Enoc Perez first approached us with a project during lunch at Felix on a sunny day in Soho, New York. His project, “Form by Memory,” is multimedia—with watercolors, digital photos, polaroids, sketches, photos of paintings in situ, and even drink stirrers from Puerto Rican hotels. A divergence from his architectural paintings created via brushless paint transfer, we enthusiastically accepted the project for zingmagazine #22 (due out later this year).

Interview by Brandon Johnson


What is it about architecture that interests you?  Why use it as a subject for paintings?

I see buildings as metaphors, as abstractions. I like how architecture can embody ideas, “the future”, progress, enlightenment, optimism, etc. In fact it can project ideas in any direction. To paint architecture is to paint ideas. It is to paint an abstract reflection of current society.


Do certain architectural styles appeal to you more than others?

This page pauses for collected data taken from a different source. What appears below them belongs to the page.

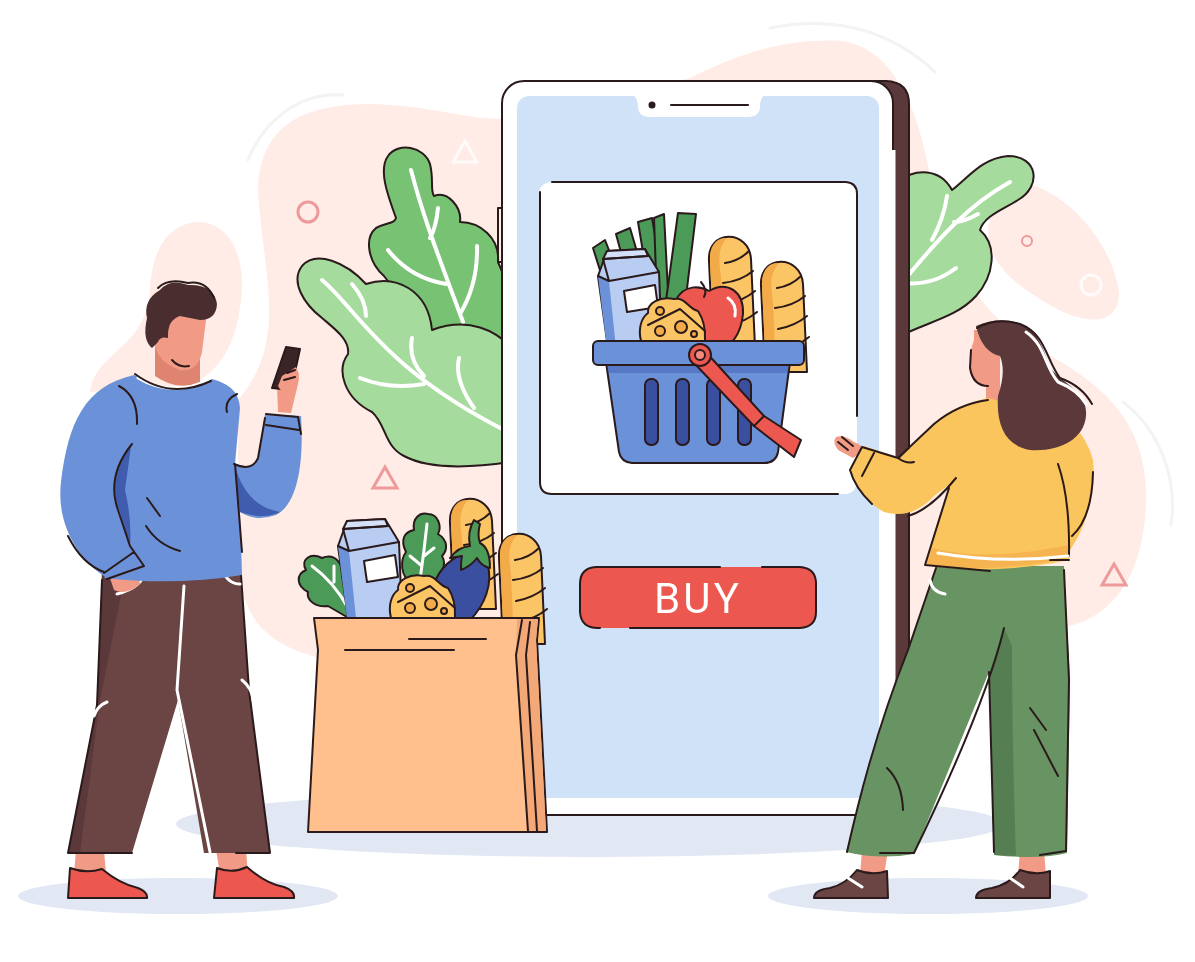
<!DOCTYPE html>
<html lang="en">
<head>
<meta charset="utf-8">
<title>Online grocery shopping</title>
<style>
:root{--blush:#ffece6;--ink:#2b1a1c;--brown:#6b4444;--brown-dark:#5b383a;--screen:#cfe2f8;--shadow:#e1e7f3;--blue:#6b92d8;--blue-dark:#3f5cae;--navy:#3a4f9f;--pale:#b9cdf2;--red:#ec574f;--bread:#fbc464;--crust:#f3aa48;--kraft:#ffc08e;--kraft-dark:#f2a877;--leaf:#a5db9c;--leaf-deep:#78c274;--leek:#4c9a58;--trousers:#689463;--trousers-dark:#557f52;--yellow:#fac55c;--skin:#f19a85;--skin-dark:#e08472;--pink:#ee9a9a}
html,body{margin:0;width:1195px;height:962px;overflow:hidden;background:#fff}
svg{display:block}
.ink{stroke:var(--ink);stroke-width:2;stroke-linecap:round;stroke-linejoin:round}
.line{fill:none;stroke:var(--ink);stroke-width:2;stroke-linecap:round;stroke-linejoin:round}
.white{fill:none;stroke:#fff;stroke-width:3;stroke-linecap:round;stroke-linejoin:round}
.vein{stroke-width:4}
.faint{fill:none;stroke:#f3f3f2;stroke-width:3;stroke-linecap:round}
.mark{fill:none;stroke:var(--pink);stroke-width:3}
.buy-label{font:400 42px Roboto,"Open Sans",sans-serif;fill:#fff}
</style>
</head>
<body>
<svg width="1195" height="962" viewBox="0 0 1195 962" role="img" aria-label="A man with a phone and a woman shopping for groceries at a giant smartphone">
<defs>
  <g id="loaf">
    <path class="ink" fill="var(--bread)" d="M-20 24C-22-8 20-8 22 22L26 110H-16Z"/>
    <path fill="var(--crust)" d="M-19 24C-20 6-10 0-2 1C-12 12-10 24-8 40L-5 109H-15Z"/>
    <path class="line" d="M-4 26Q10 24 20 14M-6 46Q12 44 24 34M-3 67Q14 64 26 54M0 88Q16 85 28 75"/>
  </g>
  <g id="milk-carton">
    <path class="ink" fill="var(--pale)" d="M338 546L347 521L385 519L399 542L402 618H348Z"/>
    <path fill="var(--blue)" d="M338 546L349 551L356 618H347Z"/>
    <path class="ink" fill="#d3e0f8" d="M343 529L347 521L385 519L388 526Z"/>
    <path class="line" d="M338 546L349 551L399 542M343 529L349 551M343 529L388 526"/>
    <path class="ink" fill="#fff" d="M364 561L395 555L398 577L367 582Z"/>
  </g>
  <g id="cheese">
    <path class="ink" fill="var(--bread)" d="M391 618C388 606 391 595 398 590C397 580 410 573 424 576C436 574 438 586 448 588Q456 600 455 618Z"/>
    <path class="line" d="M398 602L430 586L455 608"/>
    <g class="ink" fill="var(--crust)"><circle cx="410" cy="588" r="4"/><circle cx="431" cy="604" r="6"/><circle cx="410" cy="608" r="5"/><circle cx="444" cy="611" r="3"/></g>
  </g>
  <path id="triangle" d="M0-11L12 10H-12Z"/>
</defs>

<g id="backdrop">
  <g fill="var(--blush)">
    <path d="M258 190C260 120 310 104 372 104C440 106 470 122 510 118L690 78C740 52 790 38 842 41C890 48 915 100 928 165C945 245 965 300 1030 345C1100 380 1148 420 1146 500C1144 580 1110 620 1060 628L900 660H330C280 650 245 630 238 570V400C290 340 262 270 258 190Z"/>
    <path d="M90 392C96 350 146 350 150 290C152 245 172 222 200 222C232 224 246 260 241 300C236 345 220 372 190 385Z"/>
    <path d="M1005 180C1060 180 1112 240 1119 292C1120 326 1085 326 1050 305C1015 285 985 262 988 225Z"/>
  </g>
  <path class="faint" d="M248 160C264 120 300 92 343 95M770 28C840 14 895 34 935 72M1123 402C1160 430 1178 480 1171 525"/>
  <g class="mark">
    <circle cx="308" cy="212" r="10"/><circle cx="1027" cy="241" r="5" stroke-width="2"/>
    <use href="#triangle" x="385" y="478"/><use href="#triangle" x="1114" y="575"/>
  </g>
  <g class="white" stroke-opacity=".8"><circle cx="1091" cy="285" r="10"/><use href="#triangle" x="465" y="152"/></g>
</g>

<g id="ground-shadows" fill="var(--shadow)">
  <ellipse cx="590" cy="824" rx="414" ry="33"/><ellipse cx="178" cy="896" rx="160" ry="18"/><ellipse cx="928" cy="896" rx="160" ry="18"/>
</g>

<g id="plants">
  <path class="ink" fill="var(--leaf-deep)" d="M510 350L430 336L384 276C368 262 364 238 376 228C388 222 394 224 396 218C388 196 378 170 388 156C398 142 424 146 430 164C434 180 430 190 434 196C448 190 462 208 460 222C480 222 500 238 498 262L510 290Z"/>
  <path class="white vein" d="M411 170C424 220 440 260 463 322M438 208Q436 228 430 238M388 250Q410 278 446 284M477 246Q478 284 460 314"/>
  <path class="ink" fill="var(--leaf)" d="M510 462C470 468 430 470 404 456C384 446 386 424 372 412C344 398 336 370 348 354C350 340 336 330 322 318C304 304 290 282 302 266C316 250 346 262 366 284C396 274 428 290 432 330C470 316 496 332 510 346Z"/>
  <path class="white vein" d="M322 280C356 308 384 370 508 432M352 284Q366 300 366 316M360 378Q390 390 424 384M412 338Q408 360 424 376M459 358Q454 380 474 408"/>
  <path class="ink" fill="var(--leaf)" d="M896 182C916 168 940 168 952 190C968 178 982 158 1008 156C1038 156 1042 186 1018 200C1002 210 984 216 980 230C998 246 994 276 976 296C956 318 926 322 896 338Z"/>
  <path class="white vein" d="M1010 182C970 204 940 236 898 288M947 196Q944 218 932 240M978 214Q964 222 954 222M898 282Q930 288 956 268"/>
</g>

<g id="smartphone">
  <path class="ink" fill="var(--brown-dark)" d="M860 81H886Q909 82 909 104V800Q909 815 888 815H860Z"/>
  <rect class="ink" x="502" y="81" width="391" height="734" rx="22" fill="#fff"/>
  <path d="M893 150V795Q892 815 870 815" fill="none" stroke="#fff" stroke-width="5"/>
  <path class="line" d="M502 208H498V262H502" />
  <rect x="517" y="96" width="362" height="702" rx="12" fill="var(--screen)"/>
  <path fill="#fff" d="M632 94H766Q760 98 760 106Q760 117 748 117H650Q638 117 638 106Q638 98 632 94Z"/>
  <circle cx="652" cy="105" r="3.5" fill="var(--ink)"/><path class="line" stroke-width="3" d="M671 105H748"/>
  <rect x="539" y="182" width="318" height="312" rx="12" fill="#fff"/>
  <path class="line" d="M552 182H846Q857 183 857 194V416M540 192V482Q540 494 552 494H838"/>
  <rect x="580" y="567" width="236" height="61" rx="15" fill="var(--red)"/>
  <path class="line" d="M720 567H596Q580 568 580 584V612Q581 628 598 628H600M630 628H800Q816 627 816 612V582Q815 568 800 567H762"/>
  <text class="buy-label" x="654" y="613" textLength="85">BUY</text>
</g>

<g id="shopping-basket">
  <g class="ink" fill="var(--leek)">
    <path d="M593 248L605 240L640 330L620 334Z"/><path d="M616 234L630 228L660 330H642Z"/><path d="M638 222L652 218L672 330H656Z"/><path d="M654 218L664 214L670 330H658Z"/><path d="M678 213L696 214L682 330H662Z"/>
  </g>
  <use href="#loaf" x="729" y="237"/><use href="#loaf" x="781" y="262"/>
  <use href="#milk-carton" x="260" y="-270"/>
  <path class="ink" fill="var(--red)" d="M676 300C684 284 700 286 709 291C728 280 744 292 743 314Q740 344 716 352H690Z"/>
  <path class="line" d="M704 297Q708 290 701 282"/><path class="white" d="M728 298Q737 304 735 316" stroke-width="2"/>
  <use href="#cheese" x="250" y="-277"/>
  <path class="ink" fill="var(--blue)" d="M606 362H790L778 452Q776 463 764 463H632Q621 462 619 452Z"/>
  <path fill="var(--blue-dark)" opacity=".45" d="M607 365H789L788 373H608Z"/>
  <rect class="ink" x="593" y="341" width="211" height="24" rx="5" fill="var(--blue)"/>
  <g class="ink" fill="var(--navy)"><rect x="645" y="379" width="13" height="66" rx="6"/><rect x="676" y="379" width="13" height="66" rx="6"/><rect x="707" y="379" width="13" height="66" rx="6"/><rect x="738" y="379" width="13" height="66" rx="6"/></g>
  <path class="ink" fill="var(--red)" d="M704 350L764 416L801 440L794 457L754 426L694 363Z"/>
  <path class="line" d="M764 416L754 426"/>
  <circle class="ink" cx="700" cy="355" r="11" fill="var(--red)"/><circle class="ink" cx="700" cy="355" r="5" fill="#f58a7f"/>
</g>

<g id="grocery-bag">
  <g class="ink" fill="var(--leek)">
    <path d="M352 620L328 606C316 608 306 600 308 592C296 586 296 574 306 570C300 560 310 552 322 558C336 552 344 566 342 576L362 600Z"/>
    <path d="M412 584C400 576 400 560 406 552C400 540 404 532 414 530C412 518 420 512 428 514C438 514 442 526 438 534C448 540 448 550 442 556C448 566 440 578 430 584Z"/>
  </g>
  <path class="white" stroke-width="2" d="M312 566Q334 582 348 608M427 524Q424 552 420 580M434 548L424 556M410 556L422 566M334 566L334 582"/>
  <use href="#loaf" x="470" y="499"/>
  <use href="#milk-carton"/>
  <path class="ink" fill="var(--navy)" d="M432 592C436 570 452 558 466 552L487 562C494 584 484 606 470 620H440Z"/>
  <path class="ink" fill="var(--leek)" d="M470 546Q467 532 474 520L480 524Q477 535 480 543Q490 548 490 568Q481 566 477 558Q471 566 461 570Q461 560 462 556L450 558Q458 547 470 546Z"/>
  <use href="#cheese"/>
  <use href="#loaf" x="519" y="534"/>
  <path class="ink" fill="var(--kraft)" d="M314 618H539L537 640L547 832H308L318 650Z"/>
  <path fill="var(--kraft-dark)" d="M517 619H538L536 640L546 831H527L516 655Z"/>
  <path class="line" d="M522 620L516 655L528 831M530 622L526 655L537 831M409 639H486M345 650H454"/>
</g>

<g id="man">
  <path fill="var(--skin)" d="M76 850H104L106 874H74ZM216 850H246L248 874H220Z"/>
  <path class="ink" fill="var(--red)" d="M70 868Q86 874 102 869Q120 884 138 888Q148 892 147 898H68ZM217 868Q232 874 247 867Q266 884 284 887Q295 891 294 898H214Z"/>
  <path fill="var(--brown)" d="M102 570H241L248 680L270 853H204L178 700L132 853H68L97 705Z"/>
  <path fill="var(--brown-dark)" d="M102 574L122 590L100 700L80 853H68L97 705Z"/>
  <path class="line" d="M102 580L97 705L68 853H132M241 575L249 690L270 853H236"/>
  <path class="white" stroke-width="2" d="M184 586L177 690L210 852M94 716Q97 706 107 702M242 680Q252 688 253 700M117 594Q142 588 146 570M222 570Q228 584 240 584"/>
  <path fill="var(--skin)" d="M108 572L138 568L140 584Q126 596 114 590Z"/>
  <path fill="var(--skin-dark)" d="M155 345H200V382Q178 392 155 376Z"/>
  <path fill="var(--skin)" d="M160 312H207L202 352Q198 372 180 370Q156 362 154 340Z"/>
  <path fill="#4a2d2f" d="M152 348Q142 340 147 318Q143 300 160 290Q170 278 188 285Q214 284 217 304Q216 320 200 320L180 316Q167 320 168 338Q160 336 158 342Z"/>
  <path class="line" d="M158 288Q168 278 188 283Q206 280 214 298M172 360Q179 368 189 366"/>
  <path fill="var(--blue)" d="M134 375Q172 398 212 379C230 384 239 392 240 408L235 464Q254 470 258 458L265 414L301 416C304 462 298 504 276 515Q256 522 240 512L242 575Q176 586 104 578L128 546L144 568L107 578C78 560 56 524 61 482C68 424 84 386 134 375Z"/>
  <path fill="var(--blue-dark)" d="M131 446Q106 478 120 512L130 546Q132 520 125 490ZM235 466L240 512Q264 520 280 512Q246 506 235 466Z"/>
  <path class="white" stroke-width="9" d="M138 378Q172 398 208 380"/>
  <path class="line" d="M135 374Q170 400 211 381M132 444Q106 476 118 510L130 546L144 566L107 579M134 552L104 573M119 386Q138 396 137 424M237 394Q224 400 227 412M235 464L242 552M266 414L298 417L301 434M266 425L299 430M234 464Q252 472 258 458L265 418M147 498L160 516M146 526Q158 545 180 551M68 536Q82 564 104 572"/>
  <path fill="var(--skin)" d="M278 412L277 385Q276 378 288 374L294 368Q301 372 298 384L291 413Z"/>
  <path class="ink" fill="#3a2426" d="M286 347L300 349L291 390L272 388Z"/>
  <path fill="var(--skin)" d="M282 376L296 367L299 374L292 391Q283 396 278 386Z"/>
  <path class="line" stroke-width="1" d="M287 373L295 370M284 380L295 377"/>
</g>

<g id="woman">
  <path fill="var(--skin)" d="M862 850H888L884 876H860ZM1020 850H1044L1046 876H1018Z"/>
  <path class="ink" fill="var(--brown)" d="M814 898Q814 890 830 888Q846 884 857 870Q872 876 887 871L888 898ZM976 898Q976 890 992 888Q1010 884 1020 870Q1036 876 1050 871V898Z"/>
  <path class="white" stroke-width="2" d="M848 878L862 887M1010 878L1023 887"/>
  <path fill="var(--trousers)" d="M936 566H1064L1070 680L1067 853Q1040 860 994 855L989 672L914 854Q880 860 846 852C868 770 890 690 908 650Z"/>
  <path fill="var(--trousers-dark)" d="M1004 628L1012 646Q1012 740 1016 856L994 855L989 674Z"/>
  <path class="line" d="M936 568L908 650Q872 740 847 852M1004 628Q986 704 914 853H880M989 672L994 852M1064 570L1069 680L1066 851L1040 855M887 768Q902 782 903 810M1030 708L1046 730M1034 730L1058 776"/>
  <path class="white" stroke-width="2" d="M930 580Q932 592 945 594"/>
  <path fill="var(--skin)" d="M974 330H1000V402H986V386Q970 384 971 370Q968 356 974 340Z"/>
  <path class="line" d="M971 350L970 368Q973 386 988 386"/>
  <path fill="var(--skin)" d="M853 458L838 450Q832 442 836 437Q844 434 854 442Q864 446 864 450Z"/>
  <path class="line" stroke-width="1" d="M838 442L848 450M842 437L853 446"/>
  <path fill="var(--yellow)" d="M988 398C962 404 945 412 934 424L900 458L864 446L850 470Q858 498 884 512Q912 520 934 496L950 484L938 520L925 565Q990 576 1069 560L1070 550C1088 524 1096 490 1093 460Q1088 440 1070 420Z"/>
  <path fill="var(--crust)" d="M932 548Q986 562 1069 545V558Q990 574 926 565Z" opacity=".6"/>
  <path class="line" d="M988 400Q958 404 934 424L898 458L862 447L850 470Q855 488 872 504M874 453L862 476M898 458Q906 464 914 462M956 478Q930 510 908 516M949 488L925 565L990 571M1058 464Q1070 498 1069 556M1050 560H1069M1093 472Q1092 518 1072 536"/>
  <path class="white" stroke-width="2" d="M938 553Q1000 564 1068 556"/>
  <path fill="var(--brown-dark)" d="M976 326Q996 317 1016 322C1040 330 1044 352 1050 368C1066 386 1088 392 1086 416C1084 440 1058 452 1030 450C1006 446 996 426 998 396C1004 378 1004 366 1000 356Q982 352 976 326Z"/>
  <path class="line" d="M977 328Q996 317 1020 324C1046 334 1046 360 1060 378Q1082 386 1092 404"/>
  <path class="white" stroke-width="2" d="M1026 332C1046 346 1044 366 1058 382Q1078 390 1086 404"/>
</g>
</svg>
</body>
</html>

Sure I like some architecture more than others but I find that there is a lot to like. Generally I like everything from Greek Architecture to Bauhaus, Modern, International Style, Mid-Century Modern, Brutalist to Green Building. I follow my attraction, my taste is a bit promiscuous.


You’ve mentioned that there’s a utopian quality to your work—a belief in painting as opposed to questioning the medium. What, in your opinion, is the place of belief in art?

Belief is to me important in art. And I mean to believe in art. A significant part of the existence of art has to do with the artist believing in his or her art and those whom believe in the artist work. People believing in art is part of what brings art to life. My friend Tony Shafrazi once told me that art was “his religion”. I think that comment goes to the heart of what I am trying to address here. It is the trust that art can make a difference, change or improve our perception of ourselves; the trust that art is important.


Does belief extend to the viewer of art?

Of course, it is central for the viewer to be in it. It is a connection that completes the process.


I’ve been a fan since you first proposed your project over a lunch in Soho. The multi-media project seems to showcase a process rather than a product. Is this a glimpse into your painting process?

I remember the lunch and yes this project is about some aspects of my painting process. I was just giving some physicality to my thought process. When it comes to my work, I am as exited about the process as I am about the finished idea.


The drink stirrers are a great touch—they add tactile detail to the art deco modernist style you are surveying. Do you collect them?

I have a beautiful collection of drink stirrers. From all over the world, I think that I have over a thousand. I love them.


You have a series of architectural monochromes upcoming at Galerie Michael Janssen during Berlin Gallery Week. Why monochrome?

I wanted to see what I could do with a very disciplined palette. I also felt that it was important to untangle my painting process, break every rule that I had set for myself. For years I did not used brushes in the making of my paintings, the new paintings are done with brushes. I like the new work, making it has been renewing. Sometimes you have to burn your own house in order to create something new.


Anything else you have coming up / are working on that we should know about?

EP: Next year I have an exhibition in a museum in Murcia Spain called “The Cannery”. I also have gallery shows in Europe and in NY.


Enoc has new works on exhibit at Galerie Michael Janssen in Berlin through June 19.


-Brandon Johnson, May 2010